[1] Preparing valence-bond-solid states on noisy intermediate-scale quantum computers
Bruno Murta, Pedro M. Q. Cruz, and J. Fernández-Rossier,
Phys. Rev. Research 5, 013190 (2023)
[2] Gutzwiller wave function on a digital quantum computer
Bruno Murta and J. Fernández-Rossier
Phys. Rev. B 103, L241113 (2021)
[3] Optimizing quantum phase estimation for the simulation of Hamiltonian eigenstates
P. M. Queiroz da Cruz, G. Catarina, R. Gautier and J. Fernández-Rossier
Quantum Science and Technology 5, 044005 (2020)
Quantum reservoir computing (QRC) is a machine learning technique where complex quantum systems are exploited to solve temporal tasks, such as predicting chaotic time series and complex spatiotemporal dynamics. Most existing results in the analysis of QRC systems with classical inputs have been obtained using the density matrix formalism. This paper shows that alternative representations can provide better insights when dealing with design and assessment questions. More explicitly, system isomorphisms have been established that unify the density matrix approach to QRC with the representation in the space of observables using Bloch vectors associated with Gell-Mann bases. It has been shown that these vector representations yield state-affine systems (SAS) previously introduced in the classical reservoir computing literature and for which numerous theoretical results have been established. This connection has been used to show that various statements in relation to the fading memory (FMP) and the echo state (ESP) properties are independent of the representation, and also to shed some light on fundamental questions in QRC theory in finite dimensions.
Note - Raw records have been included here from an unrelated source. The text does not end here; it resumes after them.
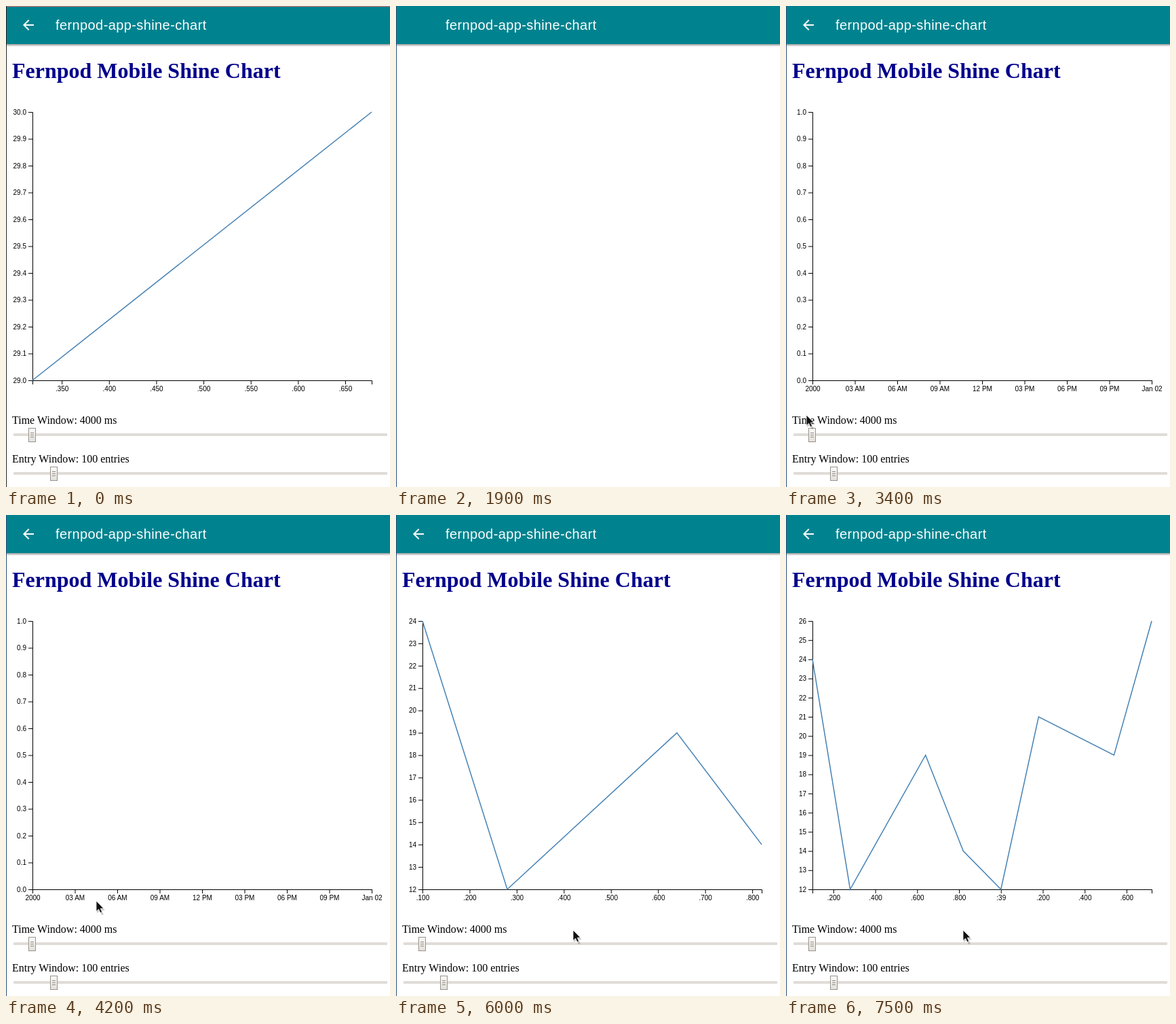
An HTML page for the animation above (8000 ms loop, 566 px wide and 708 px high).

```html
<!DOCTYPE html>
<html lang="en">
<head>
<meta charset="utf-8">
<title>Light sensor chart</title>
<style>
  html, body { margin: 0; width: 100%; height: 100%; overflow: hidden; background: #fff; }
  svg { display: block; }
  .bar { font: 20px "Liberation Sans", Arial, sans-serif; letter-spacing: .02em; fill: #fff; }
  .head { font: bold 32px "Liberation Serif", "Times New Roman", serif; fill: #00008b; }
  .label { font: 16px "Liberation Serif", "Times New Roman", serif; }
  #chart { font: 10px "Liberation Sans", Arial, sans-serif; }
  #chart path { fill: none; stroke: #000; }
  #chart .line { stroke: steelblue; stroke-width: 1.5; }
  .left { text-anchor: end; }
  .below { text-anchor: middle; }
</style>
</head>
<body>
<svg width="566" height="708" viewBox="0 0 566 708">
  <defs>
    <linearGradient id="shade" x2="0" y2="1">
      <stop stop-color="#000" stop-opacity=".4"/>
      <stop offset="1" stop-color="#000" stop-opacity="0"/>
    </linearGradient>
    <linearGradient id="knob" x2="0" y2="1">
      <stop stop-color="#fbfaf9"/>
      <stop offset="1" stop-color="#e3dfda"/>
    </linearGradient>
    <g id="thumb">
      <rect x=".5" y=".5" width="10" height="20" fill="url(#knob)" stroke="#98938c"/>
      <path d="M3 7.5h5M3 10.5h5M3 13.5h5" stroke="#8d8881"/>
    </g>
  </defs>

  <rect y="56" width="566" height="4" fill="url(#shade)"/>
  <rect width="566" height="56" fill="#00838f"/>
  <text class="bar" x="73" y="35">fernpod-app-shine-chart</text>
  <rect id="topEdge" x="1" width="565" height="1" fill="#e0706c"/>
  <rect id="sideEdge" width="1" height="708"/>

  <g id="page">
    <path transform="translate(21 16)" fill="#fff"
      d="M20 11H7.83l5.59-5.59L12 4l-8 8 8 8 1.41-1.41L7.83 13H20z"/>
    <text class="head" x="9" y="106">Fernpod Mobile Shine Chart</text>
    <g id="chart" transform="translate(39 156)"></g>
    <text class="label" x="9" y="615">Time Window: 4000 ms</text>
    <rect x="11" y="629" width="551" height="4" rx="1" fill="#e0dcd8"/>
    <use href="#thumb" x="33" y="621"/>
    <text class="label" x="9" y="672">Entry Window: 100 entries</text>
    <rect x="11" y="686" width="551" height="4" rx="1" fill="#e0dcd8"/>
    <use href="#thumb" x="65" y="678"/>
  </g>

  <g id="cursor">
    <path d="M1 2v16l4-3 3 6 3-1-3-6h5z" fill="#000" opacity=".2"/>
    <path d="M0 0V15.5L3.6 12.2 6 17.6 8.6 16.5 6.3 11.2H11Z" fill="#111" stroke="#fff" stroke-width=".8"/>
  </g>
</svg>
<script>
const LOOP = 8000, W = 500, H = 395;
const $ = id => document.getElementById(id);

// Readings: [time shown, sensor time in ms, value]
const before = [[0, 319, 29], [0, 678, 30], [100, 858, 29]];
const after = [
  [4800, 100, 24], [5300, 280, 12], [5700, 640, 19], [6000, 820, 14],
  [6200, 1000, 12], [6400, 1180, 21], [6900, 1540, 19], [7500, 1720, 26]
];
const dayLabels = ["2000", "03 AM", "06 AM", "09 AM", "12 PM", "03 PM", "06 PM", "09 PM", "Jan 02"];

// Pointer path: [time, x, y]
const route = [
  [2300, 160, 702], [2700, 129, 645], [3000, 94, 631], [3400, 30, 602], [3600, 3, 598],
  [3900, 49, 606], [4200, 133, 568], [4400, 259, 610], [4500, 259, 610], [4600, 261, 611]
];

// Round tick values (1, 2 or 5 times a power of ten), about ten of them
function ticks(lo, hi) {
  if (lo === hi) return [lo];
  const raw = (hi - lo) / 10;
  const power = 10 ** Math.floor(Math.log10(raw) + 1e-9);
  const ratio = raw / power;
  const step = power * (ratio >= Math.sqrt(50) ? 10 : ratio >= Math.sqrt(10) ? 5 : ratio >= Math.SQRT2 ? 2 : 1);
  const list = [];
  for (let i = Math.ceil(lo / step - 1e-6); i * step <= hi + 1e-6; i++) list.push(i * step);
  return list;
}

const scale = (lo, hi, from, to) => v => hi === lo ? from : from + (v - lo) / (hi - lo) * (to - from);
const extent = list => [Math.min(...list), Math.max(...list)];

const xTick = (x, text) =>
  `<path d="M${x + .5} ${H}v6"/><text class="below" x="${x + .5}" y="${H + 16.1}">${text}</text>`;
const yTick = (y, text) =>
  `<path d="M0 ${y + .5}h-6"/><text class="left" x="-9" y="${y + 3.7}">${text}</text>`;

function timeLabel(ms) {
  ms = Math.round(ms);
  return ms % 1000 ? "." + String(ms % 1000).padStart(3, "0") : ":" + (38 + ms / 1000);
}

function chart(data) {
  const times = data.map(d => d[1]), values = data.map(d => d[2]);
  const [t0, t1] = data.length ? extent(times) : [0, 1];
  const [v0, v1] = data.length ? extent(values) : [0, 1];
  const x = scale(t0, t1, 0, W), y = scale(v0, v1, H, 0);
  const digits = v1 - v0 === 1 ? 1 : 0;
  let out = `<path d="M-6 ${H + .5}H.5V.5H-6M.5 ${H + 6}V${H + .5}H${W + .5}V${H + 6}"/>`;
  out += ticks(v0, v1).map(v => yTick(y(v), v.toFixed(digits))).join("");
  out += data.length
    ? ticks(t0, t1).map(t => xTick(x(t), timeLabel(t))).join("")
    : dayLabels.map((text, i) => xTick(i * W / 8, text)).join("");
  if (data.length > 1)
    out += `<path class="line" d="M${data.map(d => x(d[1]) + " " + y(d[2])).join("L")}"/>`;
  return out;
}

function pointer(t) {
  const i = route.findIndex(k => k[0] > t);
  if (i < 0) return route[route.length - 1].slice(1);
  const [ta, xa, ya] = route[i - 1], [tb, xb, yb] = route[i];
  const p = (t - ta) / (tb - ta);
  return [Math.round(xa + (xb - xa) * p), Math.round(ya + (yb - ya) * p)];
}

const show = (id, on) => $(id).setAttribute("visibility", on ? "visible" : "hidden");
let last = -1;

function draw() {
  const t = Math.floor(performance.now() % LOOP / 100) * 100;
  if (t !== last) {
    last = t;
    show("topEdge", t < 100);
    $("sideEdge").setAttribute("fill", t < 500 ? "#222" : "#2b4f7c");
    show("page", t < 1900 || t >= 2200);
    $("chart").innerHTML = chart((t < 1900 ? before : after).filter(d => d[0] <= t));
    const moving = t >= route[0][0];
    show("cursor", moving);
    if (moving) $("cursor").setAttribute("transform", `translate(${pointer(t)})`);
  }
  requestAnimationFrame(draw);
}
draw();
</script>
</body>
</html>
```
Our conclusions can be summarized as: the necessary and sufficient condition that makes a quantum reservoir valuable is strictly contractive dynamics towards input-dependent fixed points.
Pattern matching of quantum circuits, the task of finding sub-circuits of a quantum circuit that match a given pattern, is an essential tool of quantum circuit compilation. It can be used for instance to find redundant gate sequences that can be rewritten as more efficient computations. We propose an algorithm that performs this task for many patterns simultaneously, independently of the number of patterns. After a pre-computation step, in which the patterns are compiled into a decision tree, all pattern matches can be enumerated in time linear in the size of the input quantum circuit and in the size of the output. More precisely, given a set of patterns with at most $N$ qubits and circuit depth $\delta$, we enumerate all $m$ pattern matches of a circuit with $|C|$ gates in time $O(N)^{N + \frac{1}{2}} \cdot \delta \log \delta \cdot |C| + O(m)$.
We present a general strategy for mapping fermionic systems to quantum hardware with square qubit connectivity which yields low-depth quantum circuits, counted in the number of native two-qubit fSIM gates. We achieve this by leveraging novel operator decomposition and circuit compression techniques paired with specifically chosen fermion-to-qubit mappings that allow for a high degree of gate cancellations and parallelism. Our mappings retain the flexibility to simultaneously optimize for qubit counts or qubit operator weights and can be used to investigate arbitrary fermionic lattice geometries. We showcase our approach by investigating the tight-binding model, the Fermi-Hubbard model as well as the multi-orbital Hubbard-Kanamori model. We report unprecedentedly low circuit depths per single Trotter layer with up to a factor 3.2 improvement upon previous state-of-the-art. Additionally, we show that our decomposition and compression formalism produces favourable circuits even when no native parameterized two-qubit gates are available.